Circly is a multi-platform messenger client that acts similarly to WhatsApp or Kik but has a web interface to complement the mobile client. The idea behind the service isn't to bombard users with information, but rather provide an OS agnostic point of contact that is provided through email, Android, iOS, or web application.
The project was completed as part of a design activity to create consistency between a mobile and web interface. The previous version of the mobile app suffered from disjointed user flows that made interacting with messages and communicating with friends feel clumsy.
As I began the reviewing the chat client, I found I was frequently running into the same errors.
I kept interpreting the “Settings” button as a “Menu” button that is fairly pervasive in iOS apps, for example Path. So, I decided to sketch out the app's flows to help me better under- stand the design and development decisions that went into the current Beta release.
HIGH FIDELITY WIREFRAMES
My overall goal was to redesign the iOS app to reflect the changes that are being worked on for the next iteration of the chat web client.
I replaced the “Settings” button with my photo. A photo is a better indicator of “Profile” or “Settings” than the hamburger icon because it is an ambiguous representation of “Menu”.
Once the photo is tapped, the icon changes to an arrow that can be tapped to return to the main screen, or a gestural swipe to the left will release the menu and return to the main screen.
I broke the hidden menu into 6 different areas: Profile, Search, Notifications, Groups, Invite, and Settings. I noticed when examining both the web and iOS app that there were different features for different platforms. In iOS, you’re able to Invite friends but the web client cannot. Alternatively, Notifications and Groups are features for the web client that are not replicated in the iOS app. I thought moving these features behind a photo would be a nice, clean, and elegant way to interact with the mobile app. In addition, I also foresee “Groups” as a way to filter content.
The 3rd screen indicates a key feature that is not in the current app. As it stands there is no way to delete a conversation. I can “Forward”, “Copy Text”, “Send via Email”, or “Copy First Link” but cannot Delete the conversation.
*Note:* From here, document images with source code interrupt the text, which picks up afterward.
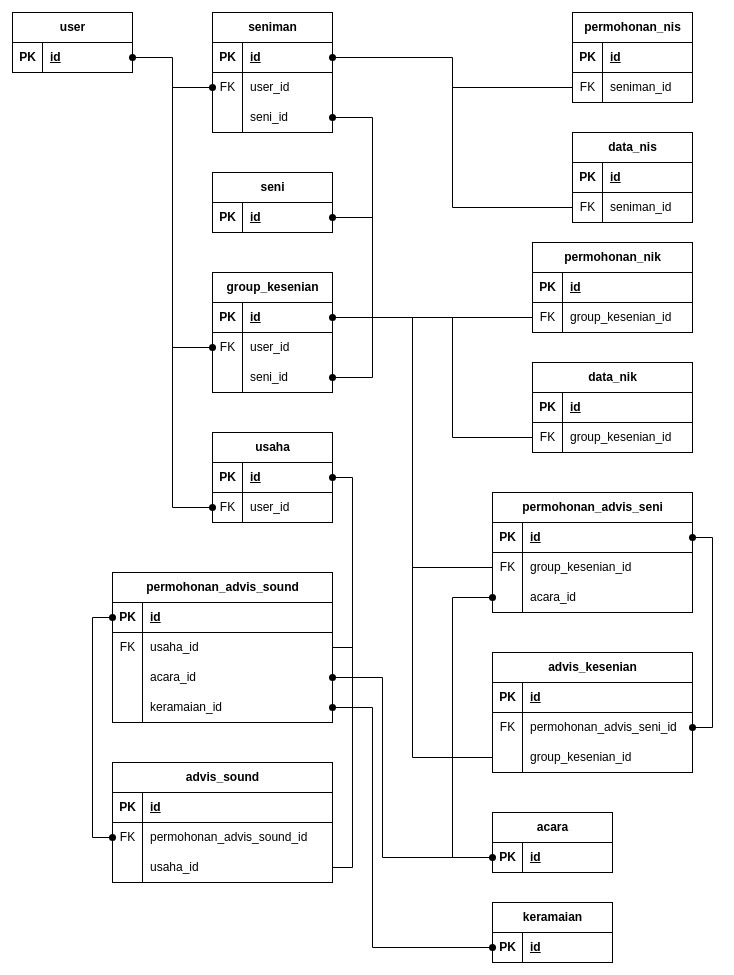
<!DOCTYPE html>
<html lang="id">
<head>
<meta charset="utf-8">
<title>Entity relationship diagram</title>
<style>
:root { --paper: #fff; --ink: #000; --row: 30px; }
* { box-sizing: border-box; margin: 0; }
body { width: 734px; height: 975px; overflow: hidden; background: var(--paper); }
.diagram {
  position: relative; width: 734px; height: 975px; overflow: hidden;
  color: var(--ink); font: 12px/29px "Liberation Sans", Arial, sans-serif;
}
.entity {
  position: absolute; left: var(--x); top: var(--y); width: var(--w);
  border: 1px solid var(--ink); border-bottom: 0; background: var(--paper);
}
.entity h2 { height: var(--row); font-size: 12px; line-height: 29px; text-align: center; border-bottom: 1px solid var(--ink); }
.primary, .fields { border-bottom: 1px solid var(--ink); }
.row { display: grid; grid-template-columns: 30px 1fr; height: var(--row); }
.fields .row:last-child { height: 30px; }
.primary { font-weight: 700; }
.primary .name { text-decoration: underline; }
.key { text-align: center; border-right: 1px solid var(--ink); }
.name { padding-left: 7px; white-space: nowrap; }
.fields .row:last-child { margin-bottom: -1px; }
.connectors { position: absolute; left: 0; top: 0; }
.connectors .lines { fill: none; stroke: var(--ink); stroke-width: 1; }
.connectors .ends { fill: var(--ink); }
</style>
</head>
<body>
<main class="diagram">

  <section class="entity" style="--x:12px;--y:12px;--w:121px">
    <h2>user</h2>
    <div class="row primary"><span class="key">PK</span><span class="name">id</span></div>
  </section>

  <section class="entity" style="--x:212px;--y:12px;--w:121px">
    <h2>seniman</h2>
    <div class="row primary"><span class="key">PK</span><span class="name">id</span></div>
    <div class="fields">
      <div class="row"><span class="key">FK</span><span class="name">user_id</span></div>
      <div class="row"><span class="key"></span><span class="name">seni_id</span></div>
    </div>
  </section>

  <section class="entity" style="--x:212px;--y:172px;--w:121px">
    <h2>seni</h2>
    <div class="row primary"><span class="key">PK</span><span class="name">id</span></div>
  </section>

  <section class="entity" style="--x:212px;--y:272px;--w:121px">
    <h2>group_kesenian</h2>
    <div class="row primary"><span class="key">PK</span><span class="name">id</span></div>
    <div class="fields">
      <div class="row"><span class="key">FK</span><span class="name">user_id</span></div>
      <div class="row"><span class="key"></span><span class="name">seni_id</span></div>
    </div>
  </section>

  <section class="entity" style="--x:212px;--y:432px;--w:121px">
    <h2>usaha</h2>
    <div class="row primary"><span class="key">PK</span><span class="name">id</span></div>
    <div class="fields">
      <div class="row"><span class="key">FK</span><span class="name">user_id</span></div>
    </div>
  </section>

  <section class="entity" style="--x:112px;--y:572px;--w:221px">
    <h2>permohonan_advis_sound</h2>
    <div class="row primary"><span class="key">PK</span><span class="name">id</span></div>
    <div class="fields">
      <div class="row"><span class="key">FK</span><span class="name">usaha_id</span></div>
      <div class="row"><span class="key"></span><span class="name">acara_id</span></div>
      <div class="row"><span class="key"></span><span class="name">keramaian_id</span></div>
    </div>
  </section>

  <section class="entity" style="--x:112px;--y:762px;--w:221px">
    <h2>advis_sound</h2>
    <div class="row primary"><span class="key">PK</span><span class="name">id</span></div>
    <div class="fields">
      <div class="row"><span class="key">FK</span><span class="name">permohonan_advis_sound_id</span></div>
      <div class="row"><span class="key"></span><span class="name">usaha_id</span></div>
    </div>
  </section>

  <section class="entity" style="--x:572px;--y:12px;--w:121px">
    <h2>permohonan_nis</h2>
    <div class="row primary"><span class="key">PK</span><span class="name">id</span></div>
    <div class="fields">
      <div class="row"><span class="key">FK</span><span class="name">seniman_id</span></div>
    </div>
  </section>

  <section class="entity" style="--x:572px;--y:132px;--w:121px">
    <h2>data_nis</h2>
    <div class="row primary"><span class="key">PK</span><span class="name">id</span></div>
    <div class="fields">
      <div class="row"><span class="key">FK</span><span class="name">seniman_id</span></div>
    </div>
  </section>

  <section class="entity" style="--x:532px;--y:242px;--w:161px">
    <h2>permohonan_nik</h2>
    <div class="row primary"><span class="key">PK</span><span class="name">id</span></div>
    <div class="fields">
      <div class="row"><span class="key">FK</span><span class="name">group_kesenian_id</span></div>
    </div>
  </section>

  <section class="entity" style="--x:532px;--y:362px;--w:161px">
    <h2>data_nik</h2>
    <div class="row primary"><span class="key">PK</span><span class="name">id</span></div>
    <div class="fields">
      <div class="row"><span class="key">FK</span><span class="name">group_kesenian_id</span></div>
    </div>
  </section>

  <section class="entity" style="--x:492px;--y:492px;--w:201px">
    <h2>permohonan_advis_seni</h2>
    <div class="row primary"><span class="key">PK</span><span class="name">id</span></div>
    <div class="fields">
      <div class="row"><span class="key">FK</span><span class="name">group_kesenian_id</span></div>
      <div class="row"><span class="key"></span><span class="name">acara_id</span></div>
    </div>
  </section>

  <section class="entity" style="--x:492px;--y:652px;--w:201px">
    <h2>advis_kesenian</h2>
    <div class="row primary"><span class="key">PK</span><span class="name">id</span></div>
    <div class="fields">
      <div class="row"><span class="key">FK</span><span class="name">permohonan_advis_seni_id</span></div>
      <div class="row"><span class="key"></span><span class="name">group_kesenian_id</span></div>
    </div>
  </section>

  <section class="entity" style="--x:492px;--y:812px;--w:121px">
    <h2>acara</h2>
    <div class="row primary"><span class="key">PK</span><span class="name">id</span></div>
  </section>

  <section class="entity" style="--x:492px;--y:902px;--w:121px">
    <h2>keramaian</h2>
    <div class="row primary"><span class="key">PK</span><span class="name">id</span></div>
  </section>

  <svg class="connectors" width="734" height="975" viewBox="0 0 734 975" aria-hidden="true">
    <defs><circle id="end" r="3.5"/></defs>
    <g transform="translate(.5 .5)">
      <g class="lines">
        <path d="M132 57H172V507H212M172 87H212M172 347H212"/>
        <path d="M332 57H452V207H572M452 87H572"/>
        <path d="M332 117H372V377H332M332 217H372"/>
        <path d="M332 317H532M452 317V437H532M412 317V757H492M412 567H492"/>
        <path d="M332 477H352V867H332M332 647H352"/>
        <path d="M112 617H92V837H112"/>
        <path d="M332 677H382V857H492M492 597H452V857"/>
        <path d="M332 707H372V947H492"/>
        <path d="M692 537H712V727H692"/>
      </g>
      <g class="ends">
        <use href="#end" x="132" y="57"/>
        <use href="#end" x="212" y="87"/>
        <use href="#end" x="212" y="347"/>
        <use href="#end" x="212" y="507"/>
        <use href="#end" x="332" y="57"/>
        <use href="#end" x="332" y="117"/>
        <use href="#end" x="332" y="217"/>
        <use href="#end" x="332" y="317"/>
        <use href="#end" x="332" y="377"/>
        <use href="#end" x="332" y="477"/>
        <use href="#end" x="112" y="617"/>
        <use href="#end" x="112" y="837"/>
        <use href="#end" x="332" y="677"/>
        <use href="#end" x="332" y="707"/>
        <use href="#end" x="492" y="597"/>
        <use href="#end" x="492" y="857"/>
        <use href="#end" x="492" y="947"/>
        <use href="#end" x="692" y="537"/>
        <use href="#end" x="692" y="727"/>
      </g>
    </g>
  </svg>
</main>
</body>
</html>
In addition, I added a Twitterific type image preview to the home page. Clicking on the preview makes it full size, which can also be done from the detailed page.
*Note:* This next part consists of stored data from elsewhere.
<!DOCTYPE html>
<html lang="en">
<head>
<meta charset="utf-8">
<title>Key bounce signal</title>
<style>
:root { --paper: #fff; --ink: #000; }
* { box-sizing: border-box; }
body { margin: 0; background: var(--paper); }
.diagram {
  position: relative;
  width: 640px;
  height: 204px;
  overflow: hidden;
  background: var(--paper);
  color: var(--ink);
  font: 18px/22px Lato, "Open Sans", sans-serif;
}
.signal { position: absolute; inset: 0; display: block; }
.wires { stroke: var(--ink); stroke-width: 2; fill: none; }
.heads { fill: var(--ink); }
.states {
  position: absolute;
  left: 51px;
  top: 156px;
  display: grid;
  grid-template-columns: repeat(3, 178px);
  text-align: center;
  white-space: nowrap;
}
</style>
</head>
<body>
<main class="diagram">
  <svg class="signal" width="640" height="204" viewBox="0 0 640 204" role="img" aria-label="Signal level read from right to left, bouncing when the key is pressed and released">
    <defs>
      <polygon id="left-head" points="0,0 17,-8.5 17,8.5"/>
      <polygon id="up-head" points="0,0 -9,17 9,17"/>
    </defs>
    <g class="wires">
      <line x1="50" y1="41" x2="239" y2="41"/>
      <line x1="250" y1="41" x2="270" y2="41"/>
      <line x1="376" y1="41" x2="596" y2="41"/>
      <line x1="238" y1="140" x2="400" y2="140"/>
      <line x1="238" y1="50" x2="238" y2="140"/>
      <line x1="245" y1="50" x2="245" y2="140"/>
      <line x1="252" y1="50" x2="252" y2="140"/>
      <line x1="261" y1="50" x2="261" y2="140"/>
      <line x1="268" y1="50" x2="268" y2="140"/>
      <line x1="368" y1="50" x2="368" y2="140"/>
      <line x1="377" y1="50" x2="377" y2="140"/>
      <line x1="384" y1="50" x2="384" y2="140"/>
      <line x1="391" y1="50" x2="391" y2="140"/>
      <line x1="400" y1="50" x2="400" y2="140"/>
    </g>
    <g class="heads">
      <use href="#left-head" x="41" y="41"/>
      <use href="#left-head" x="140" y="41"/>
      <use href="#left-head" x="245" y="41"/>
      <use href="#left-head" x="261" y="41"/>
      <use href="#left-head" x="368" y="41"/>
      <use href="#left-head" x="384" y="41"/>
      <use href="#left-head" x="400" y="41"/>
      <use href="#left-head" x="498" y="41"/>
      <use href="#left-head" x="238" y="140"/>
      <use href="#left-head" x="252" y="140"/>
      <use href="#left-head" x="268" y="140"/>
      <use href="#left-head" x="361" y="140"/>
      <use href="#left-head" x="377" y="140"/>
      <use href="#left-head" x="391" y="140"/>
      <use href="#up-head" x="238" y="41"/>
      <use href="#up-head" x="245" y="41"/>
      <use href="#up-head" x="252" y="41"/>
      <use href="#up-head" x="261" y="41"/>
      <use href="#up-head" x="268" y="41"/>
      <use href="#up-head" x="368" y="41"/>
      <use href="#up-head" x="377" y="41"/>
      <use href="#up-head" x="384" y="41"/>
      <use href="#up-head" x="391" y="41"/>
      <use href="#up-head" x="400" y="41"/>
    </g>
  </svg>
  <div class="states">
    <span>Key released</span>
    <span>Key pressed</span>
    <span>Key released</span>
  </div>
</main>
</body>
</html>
JUST IN TIME INTERACTION
This series of images reflects the changes to the jarring interaction that the app currently has. Currently, the app uses more of a “posting” message style rather than a conversational style. What I mean by this is that the user is removed entirely from the conversation when creating a message. This works for Twitter, Pinterest, Path, or Foursquare because posting is a different interaction than the one the app uses. The app is more along the lines of Mail, iMessages, or AOL Instant Messenger where the user wants to be continuously a part of the conversation and not removed.
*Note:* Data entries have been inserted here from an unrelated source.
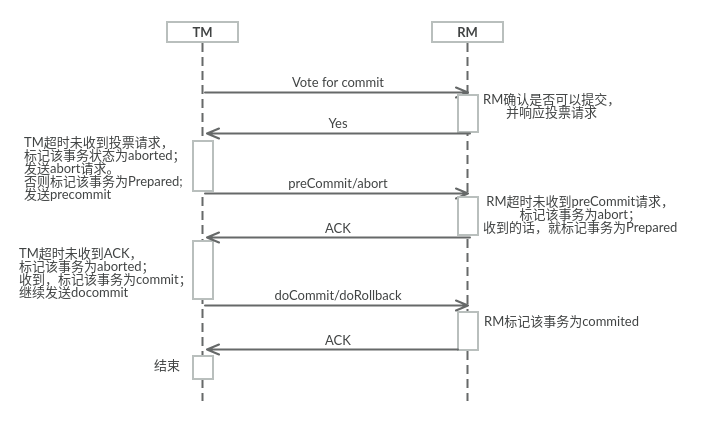
<!DOCTYPE html>
<html lang="zh-CN">
<head>
<meta charset="utf-8">
<title>TM / RM 三阶段提交时序图</title>
<style>
:root {
  --paper: #ffffff;
  --ink: #404343;
  --line: #666969;
  --frame: #b9bfbd;
}
* { box-sizing: border-box; }
html, body { margin: 0; overflow: hidden; background: var(--paper); }
.sequence {
  position: relative;
  width: 704px;
  height: 423px;
  overflow: hidden;
  background: var(--paper);
  color: var(--ink);
  font: 13px/13px Lato, "Noto Sans CJK SC", sans-serif;
}
.connectors { position: absolute; inset: 0; }
.lifeline { stroke: var(--line); stroke-width: 2; stroke-dasharray: 9 5; }
.message { fill: none; stroke: var(--line); stroke-width: 2; stroke-linecap: round; stroke-linejoin: round; }
.activation { fill: var(--paper); stroke: var(--frame); stroke-width: 2; }
.participant {
  position: absolute;
  top: 21px;
  width: 73px;
  height: 22px;
  display: flex;
  align-items: center;
  justify-content: center;
  border: 2px solid var(--frame);
  background: var(--paper);
  font-weight: 700;
}
.participant.tm { left: 166px; }
.participant.rm { left: 431px; }
.label, .note { position: absolute; margin: 0; white-space: nowrap; }
.label { left: 238px; width: 200px; text-align: center; }
.note.centered { text-align: center; }
</style>
</head>
<body>
<main class="sequence">
  <svg class="connectors" width="704" height="423" viewBox="0 0 704 423" aria-hidden="true">
    <defs>
      <path id="request" d="M205 0H468M456 -5L468 0L456 5"/>
      <path id="reply" d="M470 0H207M219 -5L207 0L219 5"/>
    </defs>
    <g class="lifeline">
      <line x1="202.5" y1="43" x2="202.5" y2="401"/>
      <line x1="467.5" y1="43" x2="467.5" y2="401"/>
    </g>
    <g class="message">
      <use href="#request" y="92.5"/>
      <use href="#request" y="193.5"/>
      <use href="#request" y="305.5"/>
    </g>
    <g class="activation">
      <rect x="193" y="141" width="20" height="50"/>
      <rect x="193" y="241" width="20" height="58"/>
      <rect x="193" y="356" width="20" height="23"/>
      <rect x="458" y="95" width="20" height="37"/>
      <rect x="458" y="197" width="20" height="38"/>
      <rect x="458" y="312" width="20" height="38"/>
    </g>
    <g class="message">
      <use href="#reply" y="133.5"/>
      <use href="#reply" y="237.5"/>
      <path d="M458 349.5H207M219 344.5L207 349.5L219 354.5"/>
    </g>
  </svg>

  <div class="participant tm">TM</div>
  <div class="participant rm">RM</div>

  <p class="label" style="top:76px">Vote for commit</p>
  <p class="label" style="top:117px">Yes</p>
  <p class="label" style="top:177px">preCommit/abort</p>
  <p class="label" style="top:222px">ACK</p>
  <p class="label" style="top:289px">doCommit/doRollback</p>
  <p class="label" style="top:334px">ACK</p>

  <p class="note centered" style="left:483px;top:93px">RM确认是否可以提交，<br>并响应投票请求</p>
  <p class="note" style="left:24px;top:136px">TM超时未收到投票请求，<br>标记该事务状态为aborted；<br>发送abort请求。<br>否则标记该事务为Prepared;<br>发送precommit</p>
  <p class="note centered" style="left:483px;top:195px">RM超时未收到preCommit请求，<br>标记该事务为abort；<br>收到的话，就标记事务为Prepared</p>
  <p class="note" style="left:19px;top:247px">TM超时未收到ACK，<br>标记该事务为aborted；<br>收到，标记该事务为commit；<br>继续发送docommit</p>
  <p class="note" style="left:484px;top:315px">RM标记该事务为commited</p>
  <p class="note" style="left:154px;top:359px">结束</p>
</main>
</body>
</html>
The other problem I tried to solve here was that there is no keyboard down option. What I mean by this is that if I wanted to see the full conversation, which most of your users will want to do, there is no option to lower the keyboard. In fact, a fairly common gesture of swiping down the keyboard did not work. So, I resolved this issue by applying a thoughtful design solution for Just In Time Interactions that Luke W. implemented for his poling app, Polar. A keyboard replaces an icon, in this case my profile photo, when the keyboard is launched.